Britain’s triple Olympic gold medallist Ben Ainslie will be helping the Americans to defend the America’s Cup next year in a strange hybrid deal announced today at London’s Festival Hall.
In a move which seems to have him riding two horses at once, he will be contesting the America’s Cup World Series representing the Royal Cornwall Yacht Club but is being welcomed into the San Francisco-based Oracle defence team and saying he hopes Oracle will win the cup.
How he would vote in the competitor forum, which includes teams from France, China, Korea, Spain, Italy and New Zealand, is unclear, as is whether he intends to pay the $200,000 entry fee that would give him a full vote at the America’s Cup table.
The 34th America’s Cup, which started with a yacht of that name beating the best of Britain in a race around the Isle of Wight in 1851, will be staged in San Francisco next year, But Ainslie, who has long wanted a campaign of his own and had seemed to be on his way with Sir Keith Mills’ Origin team, will have to wait under the terms of the deal struck with the man appointed to run the next cup, Kiwi Sir Russell Coutts.

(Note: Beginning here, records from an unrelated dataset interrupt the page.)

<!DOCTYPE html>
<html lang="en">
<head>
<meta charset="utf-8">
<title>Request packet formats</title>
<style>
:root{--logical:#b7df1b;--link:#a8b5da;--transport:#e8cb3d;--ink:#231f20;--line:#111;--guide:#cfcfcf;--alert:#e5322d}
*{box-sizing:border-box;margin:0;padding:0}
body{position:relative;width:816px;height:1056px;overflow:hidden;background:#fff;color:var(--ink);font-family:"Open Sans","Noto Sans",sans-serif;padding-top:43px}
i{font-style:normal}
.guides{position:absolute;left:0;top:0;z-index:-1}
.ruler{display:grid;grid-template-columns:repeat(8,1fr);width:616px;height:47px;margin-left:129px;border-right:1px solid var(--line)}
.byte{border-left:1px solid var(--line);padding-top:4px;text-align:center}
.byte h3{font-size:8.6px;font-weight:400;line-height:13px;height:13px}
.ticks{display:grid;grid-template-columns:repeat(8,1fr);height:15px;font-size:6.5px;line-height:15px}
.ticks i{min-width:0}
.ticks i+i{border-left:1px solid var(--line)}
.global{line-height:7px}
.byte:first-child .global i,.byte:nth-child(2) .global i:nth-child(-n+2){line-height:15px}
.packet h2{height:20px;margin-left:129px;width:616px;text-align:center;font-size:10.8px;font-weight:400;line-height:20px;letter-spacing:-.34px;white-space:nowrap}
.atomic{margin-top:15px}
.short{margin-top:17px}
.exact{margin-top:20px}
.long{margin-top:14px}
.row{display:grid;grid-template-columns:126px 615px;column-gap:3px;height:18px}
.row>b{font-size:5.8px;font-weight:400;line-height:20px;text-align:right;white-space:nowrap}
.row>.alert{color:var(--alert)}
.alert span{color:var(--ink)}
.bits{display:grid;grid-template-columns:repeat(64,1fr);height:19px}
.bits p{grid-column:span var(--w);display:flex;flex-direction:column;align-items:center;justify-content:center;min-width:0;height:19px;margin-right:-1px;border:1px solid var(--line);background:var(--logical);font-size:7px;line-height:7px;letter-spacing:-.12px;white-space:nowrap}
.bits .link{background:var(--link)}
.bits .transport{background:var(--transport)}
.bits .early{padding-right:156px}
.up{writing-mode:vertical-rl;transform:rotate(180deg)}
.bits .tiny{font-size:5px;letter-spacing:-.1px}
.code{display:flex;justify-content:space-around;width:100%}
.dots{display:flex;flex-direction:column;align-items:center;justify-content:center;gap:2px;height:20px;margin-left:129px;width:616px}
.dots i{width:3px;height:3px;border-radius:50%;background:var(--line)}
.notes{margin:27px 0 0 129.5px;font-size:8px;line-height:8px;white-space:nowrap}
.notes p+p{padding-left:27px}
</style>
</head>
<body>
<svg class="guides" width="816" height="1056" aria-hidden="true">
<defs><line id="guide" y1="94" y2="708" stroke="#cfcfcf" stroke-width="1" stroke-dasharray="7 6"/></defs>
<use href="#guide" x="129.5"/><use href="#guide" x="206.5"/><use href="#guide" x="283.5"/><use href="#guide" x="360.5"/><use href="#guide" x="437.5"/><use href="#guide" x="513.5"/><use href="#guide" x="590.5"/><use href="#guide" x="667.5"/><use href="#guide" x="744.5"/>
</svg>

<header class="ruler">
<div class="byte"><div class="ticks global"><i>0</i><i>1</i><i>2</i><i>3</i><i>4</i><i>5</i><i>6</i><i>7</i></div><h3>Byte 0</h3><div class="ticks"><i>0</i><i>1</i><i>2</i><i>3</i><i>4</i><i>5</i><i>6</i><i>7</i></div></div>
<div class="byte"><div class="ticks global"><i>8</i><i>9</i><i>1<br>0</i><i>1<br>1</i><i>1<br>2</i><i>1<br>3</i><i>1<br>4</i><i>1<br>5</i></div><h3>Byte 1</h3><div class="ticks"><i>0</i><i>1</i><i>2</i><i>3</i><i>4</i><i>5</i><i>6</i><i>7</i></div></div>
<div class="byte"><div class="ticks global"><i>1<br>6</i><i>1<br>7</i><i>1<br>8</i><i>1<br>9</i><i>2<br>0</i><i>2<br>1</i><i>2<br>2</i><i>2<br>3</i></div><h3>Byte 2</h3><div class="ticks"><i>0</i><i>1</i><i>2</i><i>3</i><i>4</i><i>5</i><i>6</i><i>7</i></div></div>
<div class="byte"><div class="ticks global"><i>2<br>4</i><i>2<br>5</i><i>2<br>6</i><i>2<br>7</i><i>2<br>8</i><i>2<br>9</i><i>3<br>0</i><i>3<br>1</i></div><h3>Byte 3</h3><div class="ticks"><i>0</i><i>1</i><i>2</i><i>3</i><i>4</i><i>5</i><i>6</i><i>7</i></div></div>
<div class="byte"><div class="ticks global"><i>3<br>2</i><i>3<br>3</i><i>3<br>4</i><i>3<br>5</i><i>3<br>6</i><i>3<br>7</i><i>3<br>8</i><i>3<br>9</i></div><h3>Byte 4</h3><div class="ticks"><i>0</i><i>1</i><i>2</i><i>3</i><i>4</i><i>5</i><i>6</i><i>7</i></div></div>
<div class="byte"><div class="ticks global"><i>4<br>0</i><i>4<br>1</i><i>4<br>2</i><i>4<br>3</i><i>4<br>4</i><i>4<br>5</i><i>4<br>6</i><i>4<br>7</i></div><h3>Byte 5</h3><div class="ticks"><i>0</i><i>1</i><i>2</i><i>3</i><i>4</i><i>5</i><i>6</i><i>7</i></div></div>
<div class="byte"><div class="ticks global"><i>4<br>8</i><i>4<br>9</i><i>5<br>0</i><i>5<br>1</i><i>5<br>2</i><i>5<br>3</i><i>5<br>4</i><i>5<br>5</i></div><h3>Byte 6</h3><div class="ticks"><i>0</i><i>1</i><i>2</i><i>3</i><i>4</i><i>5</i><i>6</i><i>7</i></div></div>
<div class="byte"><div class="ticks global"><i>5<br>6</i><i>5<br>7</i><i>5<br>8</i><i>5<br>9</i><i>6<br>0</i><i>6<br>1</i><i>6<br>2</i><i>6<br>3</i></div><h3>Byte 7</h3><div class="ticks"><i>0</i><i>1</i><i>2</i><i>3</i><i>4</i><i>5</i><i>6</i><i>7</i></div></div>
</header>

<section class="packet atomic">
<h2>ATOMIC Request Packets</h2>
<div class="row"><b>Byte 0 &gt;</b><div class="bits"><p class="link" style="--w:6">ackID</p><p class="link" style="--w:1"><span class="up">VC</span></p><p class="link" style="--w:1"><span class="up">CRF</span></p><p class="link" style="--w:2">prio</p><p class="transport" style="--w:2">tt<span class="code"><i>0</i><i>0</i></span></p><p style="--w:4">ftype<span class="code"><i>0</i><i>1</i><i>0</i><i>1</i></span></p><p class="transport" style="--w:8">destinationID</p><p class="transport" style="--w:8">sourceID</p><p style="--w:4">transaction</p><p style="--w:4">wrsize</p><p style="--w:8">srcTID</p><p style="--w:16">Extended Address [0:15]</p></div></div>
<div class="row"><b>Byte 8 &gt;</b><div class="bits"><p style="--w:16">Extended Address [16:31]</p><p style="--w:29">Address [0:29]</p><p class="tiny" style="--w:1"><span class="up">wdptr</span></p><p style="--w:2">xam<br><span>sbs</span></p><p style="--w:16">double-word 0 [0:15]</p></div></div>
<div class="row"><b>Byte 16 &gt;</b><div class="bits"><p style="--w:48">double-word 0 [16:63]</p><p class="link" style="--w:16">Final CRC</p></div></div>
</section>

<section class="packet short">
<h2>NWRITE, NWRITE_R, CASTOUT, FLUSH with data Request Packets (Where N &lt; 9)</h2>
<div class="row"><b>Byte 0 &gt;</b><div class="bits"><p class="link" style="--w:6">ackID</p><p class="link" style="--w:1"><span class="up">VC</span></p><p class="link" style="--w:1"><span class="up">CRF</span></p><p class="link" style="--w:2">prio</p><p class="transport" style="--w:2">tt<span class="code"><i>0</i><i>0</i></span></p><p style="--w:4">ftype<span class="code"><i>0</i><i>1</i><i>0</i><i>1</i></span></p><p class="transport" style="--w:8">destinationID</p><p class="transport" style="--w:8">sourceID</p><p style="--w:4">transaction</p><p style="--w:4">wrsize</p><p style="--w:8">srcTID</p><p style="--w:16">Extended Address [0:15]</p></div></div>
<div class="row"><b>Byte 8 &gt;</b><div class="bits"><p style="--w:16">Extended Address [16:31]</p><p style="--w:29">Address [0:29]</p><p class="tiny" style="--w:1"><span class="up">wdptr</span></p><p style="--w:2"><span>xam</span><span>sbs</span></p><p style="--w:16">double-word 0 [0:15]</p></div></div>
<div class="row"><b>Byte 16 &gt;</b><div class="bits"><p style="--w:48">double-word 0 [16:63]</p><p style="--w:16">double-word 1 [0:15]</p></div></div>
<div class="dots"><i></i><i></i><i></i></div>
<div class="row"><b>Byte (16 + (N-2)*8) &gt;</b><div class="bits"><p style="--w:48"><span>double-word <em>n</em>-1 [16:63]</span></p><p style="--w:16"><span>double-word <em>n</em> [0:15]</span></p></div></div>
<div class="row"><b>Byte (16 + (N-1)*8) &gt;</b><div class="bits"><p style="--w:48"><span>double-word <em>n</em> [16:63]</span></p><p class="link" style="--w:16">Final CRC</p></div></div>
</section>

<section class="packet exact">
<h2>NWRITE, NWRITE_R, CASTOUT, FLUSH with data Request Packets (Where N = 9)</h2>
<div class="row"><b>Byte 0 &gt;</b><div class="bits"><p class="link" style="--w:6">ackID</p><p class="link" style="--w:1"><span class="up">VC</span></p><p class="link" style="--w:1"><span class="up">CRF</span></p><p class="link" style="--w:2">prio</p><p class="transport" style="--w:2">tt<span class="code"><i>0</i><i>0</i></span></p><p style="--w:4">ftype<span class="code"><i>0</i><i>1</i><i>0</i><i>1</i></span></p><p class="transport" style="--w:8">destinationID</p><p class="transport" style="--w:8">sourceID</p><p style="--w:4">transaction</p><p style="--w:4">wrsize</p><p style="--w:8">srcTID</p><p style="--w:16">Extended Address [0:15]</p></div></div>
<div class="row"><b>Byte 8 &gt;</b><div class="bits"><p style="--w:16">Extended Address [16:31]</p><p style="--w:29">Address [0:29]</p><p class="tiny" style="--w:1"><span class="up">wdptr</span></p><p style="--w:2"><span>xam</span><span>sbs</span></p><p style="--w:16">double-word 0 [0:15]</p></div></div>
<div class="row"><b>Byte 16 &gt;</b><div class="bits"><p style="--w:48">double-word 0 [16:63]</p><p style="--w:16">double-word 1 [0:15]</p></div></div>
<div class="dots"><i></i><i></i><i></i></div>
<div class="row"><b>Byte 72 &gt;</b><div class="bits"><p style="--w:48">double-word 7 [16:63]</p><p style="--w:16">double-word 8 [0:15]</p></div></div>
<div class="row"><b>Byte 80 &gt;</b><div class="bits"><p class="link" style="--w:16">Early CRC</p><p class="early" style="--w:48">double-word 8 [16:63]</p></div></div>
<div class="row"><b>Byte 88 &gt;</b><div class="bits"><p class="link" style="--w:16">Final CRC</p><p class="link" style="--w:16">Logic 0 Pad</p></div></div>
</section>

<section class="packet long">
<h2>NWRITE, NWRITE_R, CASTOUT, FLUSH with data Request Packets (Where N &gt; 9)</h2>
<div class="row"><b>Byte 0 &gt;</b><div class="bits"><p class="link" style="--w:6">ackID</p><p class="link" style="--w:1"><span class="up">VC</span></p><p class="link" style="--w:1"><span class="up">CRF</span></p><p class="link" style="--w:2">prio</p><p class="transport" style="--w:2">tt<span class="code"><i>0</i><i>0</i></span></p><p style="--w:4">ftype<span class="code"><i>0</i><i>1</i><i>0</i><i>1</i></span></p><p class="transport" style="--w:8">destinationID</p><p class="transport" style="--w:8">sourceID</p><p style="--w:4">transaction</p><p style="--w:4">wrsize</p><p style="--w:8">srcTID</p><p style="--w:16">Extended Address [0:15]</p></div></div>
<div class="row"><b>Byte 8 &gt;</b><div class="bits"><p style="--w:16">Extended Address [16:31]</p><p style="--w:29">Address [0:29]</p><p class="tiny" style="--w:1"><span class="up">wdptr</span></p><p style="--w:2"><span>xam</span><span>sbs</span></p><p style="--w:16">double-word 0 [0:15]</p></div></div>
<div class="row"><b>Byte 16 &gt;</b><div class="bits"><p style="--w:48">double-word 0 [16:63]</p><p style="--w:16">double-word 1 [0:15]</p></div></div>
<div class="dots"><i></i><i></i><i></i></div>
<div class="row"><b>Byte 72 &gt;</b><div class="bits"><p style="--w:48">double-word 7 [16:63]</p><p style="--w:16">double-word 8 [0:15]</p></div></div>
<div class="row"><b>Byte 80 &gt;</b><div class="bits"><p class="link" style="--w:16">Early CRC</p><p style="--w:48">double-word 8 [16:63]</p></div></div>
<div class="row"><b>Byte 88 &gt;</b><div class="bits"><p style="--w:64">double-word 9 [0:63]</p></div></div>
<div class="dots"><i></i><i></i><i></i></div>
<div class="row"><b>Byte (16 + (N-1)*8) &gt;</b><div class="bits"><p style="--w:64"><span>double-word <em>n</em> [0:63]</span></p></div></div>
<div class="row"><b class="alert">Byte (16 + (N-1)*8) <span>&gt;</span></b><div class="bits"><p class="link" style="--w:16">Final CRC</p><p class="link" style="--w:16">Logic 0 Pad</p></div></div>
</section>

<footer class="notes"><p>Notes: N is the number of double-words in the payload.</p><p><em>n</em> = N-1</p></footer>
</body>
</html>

Coutts has welcomed him, expensively, into the Oracle fold with the creation of Ben Ainslie Racing, which should make its debut in San Francisco in September in a 45-foot, wing-powered catamaran of the kind used in a series of exhibition regattas.The extent of the funding from Oracle is unclear and it is said that Ainslie will be paying his own bills.

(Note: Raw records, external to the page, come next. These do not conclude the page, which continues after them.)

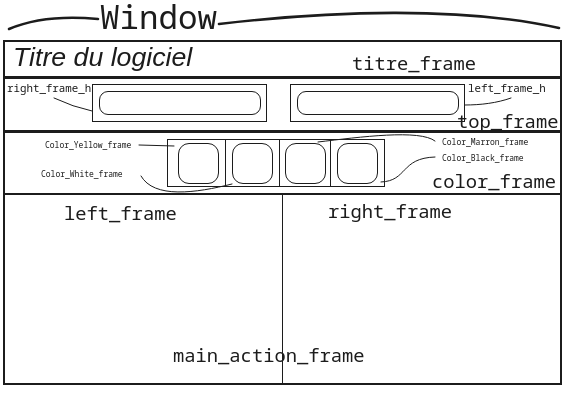
<!DOCTYPE html>
<html lang="fr">
<head>
<meta charset="utf-8">
<title>Window – frames</title>
<style>
:root { --ink: #1c1c1c; --paper: #ffffff; }
* { box-sizing: border-box; margin: 0; }
body { width: 566px; height: 420px; overflow: hidden; background: var(--paper); color: var(--ink); }
.diagram { position: relative; width: 566px; height: 420px; overflow: hidden; }

.label { position: absolute; z-index: 1; font: 18.8px/1 "Noto Sans Mono", monospace; white-space: nowrap; }
.label.medium { font-size: 10.8px; }
.label.small { font-size: 8px; }
.window-label { left: 100px; top: 1px; font-size: 32.5px; font-weight: 400; }

.window {
  position: absolute; left: 3px; top: 40px; width: 559px; height: 345px;
  border: 2px solid var(--ink);
  display: grid; grid-template-rows: 37px 54px 62px 188px;
}
.frame { position: relative; }
.title-frame, .top-frame { border-bottom: 3px solid var(--ink); }
.software-title { padding: 2px 0 0 8px; font: italic 26.7px/1 "Liberation Sans", Arial, sans-serif; white-space: nowrap; }
.title-frame .name { left: 347px; top: 12px; }

.top-frame { display: flex; gap: 23px; padding: 5px 0 0 87px; }
.half-frame { width: 175px; height: 38px; border: 1px solid var(--ink); display: flex; align-items: center; justify-content: center; }
.button { width: 162px; height: 24px; border: 1.5px solid var(--ink); border-radius: 9px; }
.top-frame .name { left: 452px; top: 33px; }
.top-frame .right-h { left: 2px; top: 4px; }
.top-frame .left-h { left: 463px; top: 4px; }

.color-frame { padding: 6px 0 0 162px; border-bottom: 2px solid var(--ink); }
.palette { width: 218px; height: 48px; border: 1px solid var(--ink); display: grid; grid-template-columns: 58px 54px 51px 53px; }
.cell { display: flex; align-items: center; justify-content: center; border-right: 1px solid var(--ink); }
.cell:first-child { padding-left: 4px; }
.cell:last-child { border-right: 0; }
.swatch { flex: none; width: 41px; height: 41px; border: 1.5px solid var(--ink); border-radius: 11px; }
.color-frame .name { left: 427px; top: 39px; }
.yellow { left: 40px; top: 8px; }
.white { left: 36px; top: 37px; }
.marron { left: 437px; top: 5px; }
.black { left: 437px; top: 21px; }

.main-frame { display: grid; grid-template-columns: 278px 1fr; }
.panel { position: relative; }
.left-panel { border-right: 1px solid var(--ink); }
.left-panel .label { left: 59px; top: 9px; }
.right-panel .label { left: 45px; top: 7px; }
.main-frame > .label { left: 168px; top: 151px; }

.connectors { position: absolute; inset: 0; fill: none; stroke: var(--ink); stroke-width: 1; stroke-linecap: round; }
.bracket { stroke-width: 2.6; }
</style>
</head>
<body>
<main class="diagram">
  <h1 class="label window-label">Window</h1>

  <section class="window">
    <header class="frame title-frame">
      <h2 class="software-title">Titre du logiciel</h2>
      <span class="label name">titre_frame</span>
    </header>

    <div class="frame top-frame">
      <div class="half-frame"><div class="button"></div></div>
      <div class="half-frame"><div class="button"></div></div>
      <span class="label medium right-h">right_frame_h</span>
      <span class="label medium left-h">left_frame_h</span>
      <span class="label name">top_frame</span>
    </div>

    <div class="frame color-frame">
      <div class="palette">
        <div class="cell"><div class="swatch"></div></div>
        <div class="cell"><div class="swatch"></div></div>
        <div class="cell"><div class="swatch"></div></div>
        <div class="cell"><div class="swatch"></div></div>
      </div>
      <span class="label small yellow">Color_Yellow_frame</span>
      <span class="label small white">Color_White_frame</span>
      <span class="label small marron">Color_Marron_frame</span>
      <span class="label small black">Color_Black_frame</span>
      <span class="label name">color_frame</span>
    </div>

    <div class="frame main-frame">
      <div class="panel left-panel"><span class="label">left_frame</span></div>
      <div class="panel right-panel"><span class="label">right_frame</span></div>
      <span class="label">main_action_frame</span>
    </div>
  </section>

  <svg class="connectors" width="566" height="420" viewBox="0 0 566 420" aria-hidden="true">
    <g class="bracket">
      <path d="M9 29C35 18 66 16 98 19"/>
      <path d="M219 24C330 11 460 6 559 28"/>
    </g>
    <path d="M54 98Q73 107 92 111"/>
    <path d="M511 98C497 103 481 105 465 105"/>
    <path d="M139 145L174 146"/>
    <path d="M141 176C154 199 196 193 232 184"/>
    <path d="M318 142C360 137 420 129 435 141"/>
    <path d="M435 157C400 158 408 181 381 182"/>
  </svg>
</main>
</body>
</html>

Until September, Ainslie has been picked to represent Britain at the Olympic sailing regatta in Weymouth. A win there would give him a fourth consecutive gold medal to add to his silver in Savannah in 1996.
Before that he faces a tribunal hearing into being disqualified from the last races of a world championship in Fremantle last month for leaping from his Finn singlehanded dinghy onto a television boat to remonstrate with the driver. A jury at the time said there were mitigating circumstances and the British tribunal being convened by the Royal Yachting Association is expected to say that the disqualification was punishment enough.
But the tribunal findings will be passed to the International Sailing Federation’s executive committee. As this was not his first brush with authority for gross misconduct, Ainslie must hope that he is not given a suspension that would prevent him from competing in his home Olympics.
On joining Oracle Ainslie, who has been photographed in an Oracle crew shirt, said: “It’s a fantastic opportunity, I have a huge amount of respect for Russell, Jimmy (Spithill, the current Oracle skipper) and everyone involved. I think with the direction the cup has taken in the last few years, it’s actually really important that Oracle wins again and it continues on the path that it has taken. I’m very excited about it and hopefully I can help the team retain the Cup.
“I’ve always tried to have a plan of what I’m doing next after the Olympics. The 2012 Olympics has been the focus, but from that has come the opportunity to be able to build a team which we hope can ultimately go on to challenge for the 35th America’s Cup,” he added.
Ainslie has yet to name who will be in his team, though the Australian Grant Simmer, who ran Origin after Mike Sanderson left, will manage it. It is expected that double gold medallist Iain Percy may switch from Artemis, while his Star crew, Andrew Simpson, would join the afterguard.
Nor is the full extent known of the deal between himself and Oracle. The powerfully-funded defender, owned by software house billionaire boss Larry Ellison, is asking questions about how much and with whom it can collaborate in the building and testing of the 72-foot catamarans in which both the Louis Vuitton challenger series and the cup defence will be contested.
At the same time, the Prada fashion house-backed Luna Rossa team has arrived in Auckland from Italy, joined by British Olympic medallist Chris Draper, as part of its joint programme with Team New Zealand to contest the cup. The only other confirmed challenger is Sweden’s Artemis, led by Paul Cayard and funded by Torbjorn Tornqvist. Both Artemis and Oracle have asked for clarification over the validity of the TNZ/Luna Rossa deal.